High costs of low value fraud
The re-emergence of a financial fraud specializing in low value commodities has the ICC International Maritime Bureau (IMB) warning banks to be on their guard.
IMB Assistant Director Michael Howlett stated: “This particular scam typically pursues amounts of money small enough to fall just below the threshold that triggers routine checks. Because the amounts are smaller, banks do not perform the necessary checks and are unlikely to spot these frauds.”
While fraud involving small amounts may not seem like a large problem, totals can add up quickly. The case of convicted fraudster Glenn McCorquodale is a telling example. As reported in a 2003 edition of the ICC newsletter Commercial Crime International, McCorquodale was able to amass several million dollars by perpetrating numerous low value fraud operations with non-existent agricultural or metal shipments. McCorquodale ultimately received a four and a half year jail term. The frauds he conducted are very similar to those many banks may be currently facing.
IMB investigators were recently called upon to investigate a metal shipment after a bank encountered documents that did not appear authentic. The amount of money involved would ordinarily see the consignee paid without question, but something about the documentation led the bank to question their validity.
Examining the bill of lading, IMB quickly established that the vessel named on the bill did not exist. They also found that while the noted container numbers were genuine, their prefixes belonged to containers owned by another company. The company name and address used had been employed in a series of earlier frauds. Lastly, the commodity said to be shipped − metal from the UK at slightly below market value − had also been used in a number of recent frauds.
Mr Howlett commented: “The fraudsters operating these kinds of frauds are counting on banks not to make the necessary checks. In this specific case, the fraudster was only seeking £193,000 assuming the bank would not investigate important elements of the documentation. With IMB assistance, the bank was able to identify and prevent this fraud.”

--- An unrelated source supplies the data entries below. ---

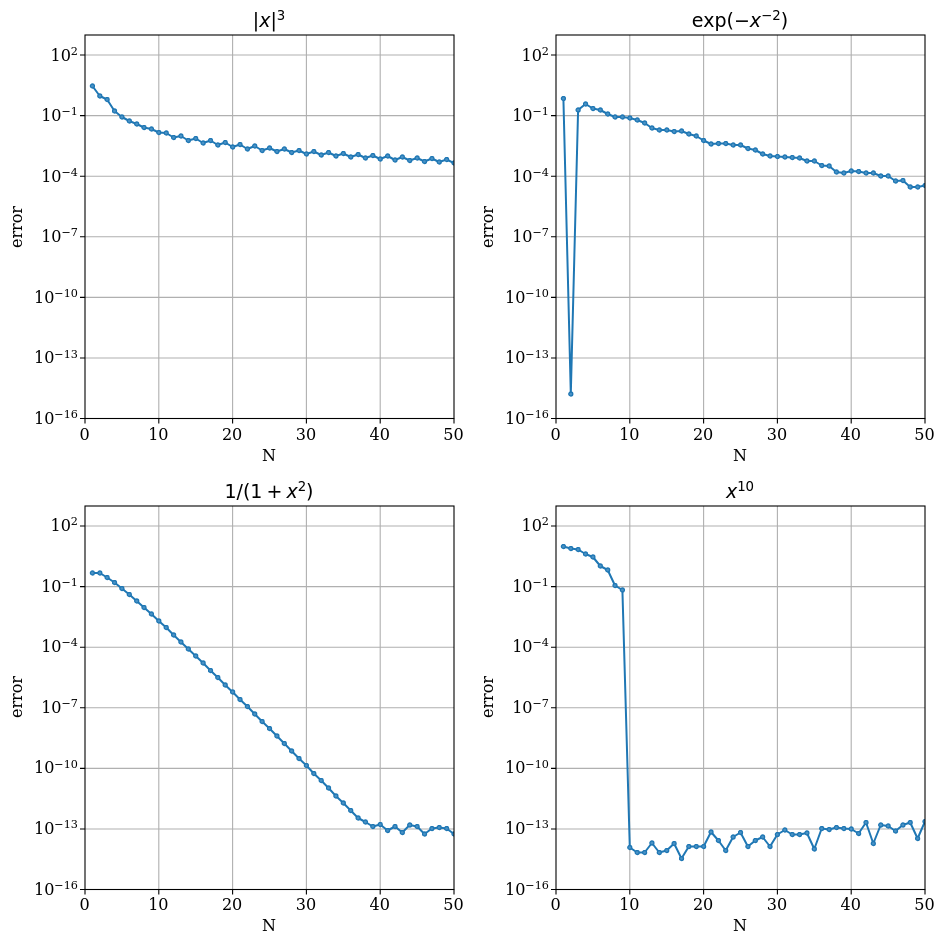
<!DOCTYPE html>
<html lang="en">
<head>
<meta charset="utf-8">
<title>Error against N for four functions</title>
<style>
:root {
  --paper: #ffffff;
  --ink: #000000;
  --grid: #b0b0b0;
  --series: #1f77b4;
  --dot: #4a92c5;
  --serif: "DejaVu Serif", "Noto Serif", serif;
  --sans: "DejaVu Sans", "Open Sans", sans-serif;
}
* { box-sizing: border-box; margin: 0; padding: 0; }
html, body { width: 945px; height: 945px; overflow: hidden; background: var(--paper); color: var(--ink); }
.charts { display: grid; grid-template-columns: 471px 471px; grid-template-rows: 470.5px 470.5px; width: 945px; height: 945px; }
.chart { display: grid; grid-template-columns: 84.5px 369px; grid-template-rows: 35px 383.5px 52px; font: 16px/20px var(--serif); }
.title { grid-area: 1 / 2; padding-top: 8px; text-align: center; white-space: nowrap; font: 19px/24px var(--sans); }
.title i { font-style: oblique; }
.plus { margin: 0 4px; }
sup { font-size: .7em; line-height: 0; vertical-align: baseline; position: relative; top: -.52em; }
.y-axis { grid-area: 2 / 1; display: flex; justify-content: space-between; }
.y-name { width: 34px; align-self: center; display: flex; justify-content: center; }
.y-name span { transform: rotate(-90deg); }
.y-ticks { list-style: none; display: grid; grid-auto-rows: 60.6px; align-content: start; align-items: center; margin-top: -9.8px; padding-right: 10px; text-align: right; white-space: nowrap; }
.plot { grid-area: 2 / 2; display: block; width: 369px; height: 383.5px; overflow: visible; }
.x-axis { grid-area: 3 / 2; padding-top: 6px; text-align: center; }
.x-ticks { list-style: none; display: grid; grid-template-columns: repeat(6, 73.8px); margin: 0 -36.9px 1px; }
.grid { stroke: var(--grid); stroke-width: 1.1; fill: none; }
.axes { stroke: var(--ink); stroke-width: 1.1; fill: none; }
.series { stroke: var(--series); stroke-width: 2; fill: none; stroke-linejoin: round; marker-start: url(#dot); marker-mid: url(#dot); marker-end: url(#dot); }
.dot { fill: var(--dot); stroke: var(--series); stroke-width: 1.3; }
.shared { position: absolute; width: 0; height: 0; }
</style>
</head>
<body>
<svg class="shared" aria-hidden="true">
  <defs>
    <marker id="dot" markerUnits="userSpaceOnUse" markerWidth="6" markerHeight="6" refX="3" refY="3">
      <circle class="dot" cx="3" cy="3" r="2"/>
    </marker>
    <clipPath id="plot-area"><rect width="369" height="383.5"/></clipPath>
    <path id="grid-lines" class="grid" d="M73.8 0V383.5M147.6 0V383.5M221.4 0V383.5M295.2 0V383.5M0 20H369M0 80.6H369M0 141.2H369M0 201.8H369M0 262.4H369M0 323H369"/>
    <g id="frame" class="axes">
      <rect width="369" height="383.5"/>
      <path d="M0 383.5v5M73.8 383.5v5M147.6 383.5v5M221.4 383.5v5M295.2 383.5v5M369 383.5v5M0 20h-5M0 80.6h-5M0 141.2h-5M0 201.8h-5M0 262.4h-5M0 323h-5M0 383.5h-5"/>
    </g>
  </defs>
</svg>
<main class="charts">
  <figure class="chart">
    <figcaption class="title">|<i>x</i>|<sup>3</sup></figcaption>
    <div class="y-axis">
      <div class="y-name"><span>error</span></div>
      <ul class="y-ticks"><li>10<sup>2</sup></li><li>10<sup>−1</sup></li><li>10<sup>−4</sup></li><li>10<sup>−7</sup></li><li>10<sup>−10</sup></li><li>10<sup>−13</sup></li><li>10<sup>−16</sup></li></ul>
    </div>
    <svg class="plot" viewBox="0 0 369 383.5">
      <use href="#grid-lines"/>
      <g clip-path="url(#plot-area)"><polyline class="series" points="7.4,51 14.8,61 22.1,64.5 29.5,76 36.9,82 44.3,86 51.7,89 59,92.5 66.4,94 73.8,97.5 81.2,98 88.6,102.5 95.9,101 103.3,105.5 110.7,103.5 118.1,108 125.5,105.5 132.8,110 140.2,107.5 147.6,112 155,109.5 162.4,114 169.7,111 177.1,115.5 184.5,113 191.9,116.5 199.3,114 206.6,117.5 214,115.5 221.4,119 228.8,116.5 236.2,120 243.5,117.5 250.9,121 258.3,118.5 265.7,122 273.1,119.5 280.4,123 287.8,120.5 295.2,124 302.6,121 310,125 317.3,122 324.7,125.5 332.1,123 339.5,126.5 346.9,123.5 354.2,127 361.6,124.5 369,128"/></g>
      <use href="#frame"/>
    </svg>
    <div class="x-axis">
      <ul class="x-ticks"><li>0</li><li>10</li><li>20</li><li>30</li><li>40</li><li>50</li></ul>
      <p>N</p>
    </div>
  </figure>

  <figure class="chart">
    <figcaption class="title">exp(−<i>x</i><sup>−2</sup>)</figcaption>
    <div class="y-axis">
      <div class="y-name"><span>error</span></div>
      <ul class="y-ticks"><li>10<sup>2</sup></li><li>10<sup>−1</sup></li><li>10<sup>−4</sup></li><li>10<sup>−7</sup></li><li>10<sup>−10</sup></li><li>10<sup>−13</sup></li><li>10<sup>−16</sup></li></ul>
    </div>
    <svg class="plot" viewBox="0 0 369 383.5">
      <use href="#grid-lines"/>
      <g clip-path="url(#plot-area)"><polyline class="series" points="7.4,63.5 14.8,359 22.1,75 29.5,69 36.9,73.5 44.3,75 51.7,79 59,82 66.4,82 73.8,83 81.2,85 88.6,88 95.9,93 103.3,95 110.7,95 118.1,96.5 125.5,96 132.8,99 140.2,101 147.6,105.5 155,109 162.4,108.5 169.7,108.5 177.1,110 184.5,110 191.9,113.5 199.3,115 206.6,119 214,121 221.4,121.5 228.8,122 236.2,122.5 243.5,123 250.9,126 258.3,126 265.7,130.5 273.1,131 280.4,137 287.8,138 295.2,136 302.6,136.5 310,138 317.3,138 324.7,141 332.1,141 339.5,146 346.9,145.5 354.2,152 361.6,152 369,150.5"/></g>
      <use href="#frame"/>
    </svg>
    <div class="x-axis">
      <ul class="x-ticks"><li>0</li><li>10</li><li>20</li><li>30</li><li>40</li><li>50</li></ul>
      <p>N</p>
    </div>
  </figure>

  <figure class="chart">
    <figcaption class="title">1/(1<span class="plus">+</span><i>x</i><sup>2</sup>)</figcaption>
    <div class="y-axis">
      <div class="y-name"><span>error</span></div>
      <ul class="y-ticks"><li>10<sup>2</sup></li><li>10<sup>−1</sup></li><li>10<sup>−4</sup></li><li>10<sup>−7</sup></li><li>10<sup>−10</sup></li><li>10<sup>−13</sup></li><li>10<sup>−16</sup></li></ul>
    </div>
    <svg class="plot" viewBox="0 0 369 383.5">
      <use href="#grid-lines"/>
      <g clip-path="url(#plot-area)"><polyline class="series" points="7.4,67 14.8,67 22.1,71.5 29.5,76.5 36.9,82.5 44.3,88.5 51.7,95 59,101.5 66.4,108 73.8,115 81.2,121.5 88.6,129 95.9,136 103.3,143 110.7,150 118.1,157 125.5,164.5 132.8,171.5 140.2,179 147.6,186 155,193.5 162.4,200.5 169.7,208 177.1,215.5 184.5,222.5 191.9,230 199.3,237.5 206.6,245 214,252.5 221.4,259.5 228.8,267.5 236.2,274.5 243.5,282 250.9,290 258.3,297 265.7,304.5 273.1,312 280.4,316 287.8,320.5 295.2,318.5 302.6,324.5 310,320.5 317.3,326.5 324.7,319 332.1,320.5 339.5,328 346.9,322.5 354.2,321.5 361.6,322.5 369,328"/></g>
      <use href="#frame"/>
    </svg>
    <div class="x-axis">
      <ul class="x-ticks"><li>0</li><li>10</li><li>20</li><li>30</li><li>40</li><li>50</li></ul>
      <p>N</p>
    </div>
  </figure>

  <figure class="chart">
    <figcaption class="title"><i>x</i><sup>10</sup></figcaption>
    <div class="y-axis">
      <div class="y-name"><span>error</span></div>
      <ul class="y-ticks"><li>10<sup>2</sup></li><li>10<sup>−1</sup></li><li>10<sup>−4</sup></li><li>10<sup>−7</sup></li><li>10<sup>−10</sup></li><li>10<sup>−13</sup></li><li>10<sup>−16</sup></li></ul>
    </div>
    <svg class="plot" viewBox="0 0 369 383.5">
      <use href="#grid-lines"/>
      <g clip-path="url(#plot-area)"><polyline class="series" points="7.4,40.5 14.8,42.5 22.1,43.5 29.5,48 36.9,51 44.3,60 51.7,64 59,79.5 66.4,84 73.8,341.5 81.2,346.5 88.6,346.5 95.9,337 103.3,346.5 110.7,344.5 118.1,337.5 125.5,352.5 132.8,340.5 140.2,340.5 147.6,340.5 155,326 162.4,334.5 169.7,344.5 177.1,331 184.5,326.5 191.9,340.5 199.3,334.5 206.6,331 214,340.5 221.4,328.5 228.8,324 236.2,328.5 243.5,328.5 250.9,327 258.3,343 265.7,322.5 273.1,323.5 280.4,321.5 287.8,322.5 295.2,323 302.6,327.5 310,316.5 317.3,337.5 324.7,319 332.1,320 339.5,325 346.9,319 354.2,316.5 361.6,332.5 369,315.5"/></g>
      <use href="#frame"/>
    </svg>
    <div class="x-axis">
      <ul class="x-ticks"><li>0</li><li>10</li><li>20</li><li>30</li><li>40</li><li>50</li></ul>
      <p>N</p>
    </div>
  </figure>
</main>
</body>
</html>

The IMB is concerned that banks may be facing a series of such commodity frauds and the organization is urging financial institutions to exercise caution if they are asked to confirm financial documentation for non-customers. Banks concerned about documentation related to commodities fraud or those that have recently encountered similar suspicious activity are advised to contact the IMB for assistance.